- [EXCERPTED RECORDS]:
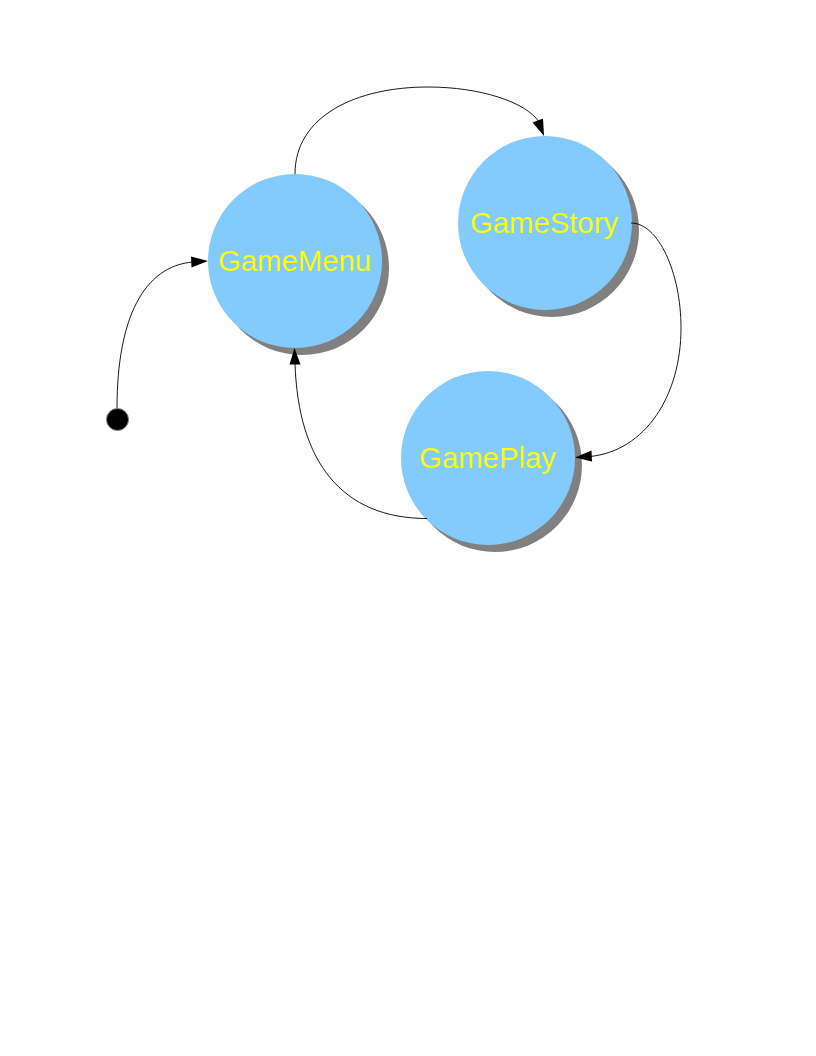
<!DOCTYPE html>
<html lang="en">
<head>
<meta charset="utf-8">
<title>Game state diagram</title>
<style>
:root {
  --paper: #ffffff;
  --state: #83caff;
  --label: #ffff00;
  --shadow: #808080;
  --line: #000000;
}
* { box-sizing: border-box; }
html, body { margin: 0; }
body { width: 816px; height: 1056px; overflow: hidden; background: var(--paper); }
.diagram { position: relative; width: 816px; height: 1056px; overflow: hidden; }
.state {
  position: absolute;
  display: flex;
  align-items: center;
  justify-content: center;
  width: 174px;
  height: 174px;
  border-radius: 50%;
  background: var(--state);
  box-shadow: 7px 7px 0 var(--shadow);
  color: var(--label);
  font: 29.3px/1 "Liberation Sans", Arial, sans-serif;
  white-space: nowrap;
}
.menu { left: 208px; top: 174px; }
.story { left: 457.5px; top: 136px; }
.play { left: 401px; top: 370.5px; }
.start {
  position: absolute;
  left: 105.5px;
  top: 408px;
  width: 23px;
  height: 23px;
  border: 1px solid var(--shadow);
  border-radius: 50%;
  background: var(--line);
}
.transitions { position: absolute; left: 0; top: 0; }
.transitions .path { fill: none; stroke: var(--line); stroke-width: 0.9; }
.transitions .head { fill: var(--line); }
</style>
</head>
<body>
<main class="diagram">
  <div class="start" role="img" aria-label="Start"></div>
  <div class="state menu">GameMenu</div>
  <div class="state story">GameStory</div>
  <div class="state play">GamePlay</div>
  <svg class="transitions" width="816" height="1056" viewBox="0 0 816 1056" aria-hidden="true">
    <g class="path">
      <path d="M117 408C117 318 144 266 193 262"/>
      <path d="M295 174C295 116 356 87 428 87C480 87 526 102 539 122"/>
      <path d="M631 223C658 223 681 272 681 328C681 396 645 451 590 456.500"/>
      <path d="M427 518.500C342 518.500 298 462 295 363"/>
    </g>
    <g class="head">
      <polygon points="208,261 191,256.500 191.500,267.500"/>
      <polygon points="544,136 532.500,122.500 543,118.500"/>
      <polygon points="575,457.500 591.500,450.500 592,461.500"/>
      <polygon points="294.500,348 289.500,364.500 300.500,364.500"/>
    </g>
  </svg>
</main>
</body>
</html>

- [TASK GOAL]:
Go through the listing and copy each line that includes the string "transitions".

- [EXERCISE ANSWER]:
.transitions { position: absolute; left: 0; top: 0; }
.transitions .path { fill: none; stroke: var(--line); stroke-width: 0.9; }
.transitions .head { fill: var(--line); }
  <svg class="transitions" width="816" height="1056" viewBox="0 0 816 1056" aria-hidden="true">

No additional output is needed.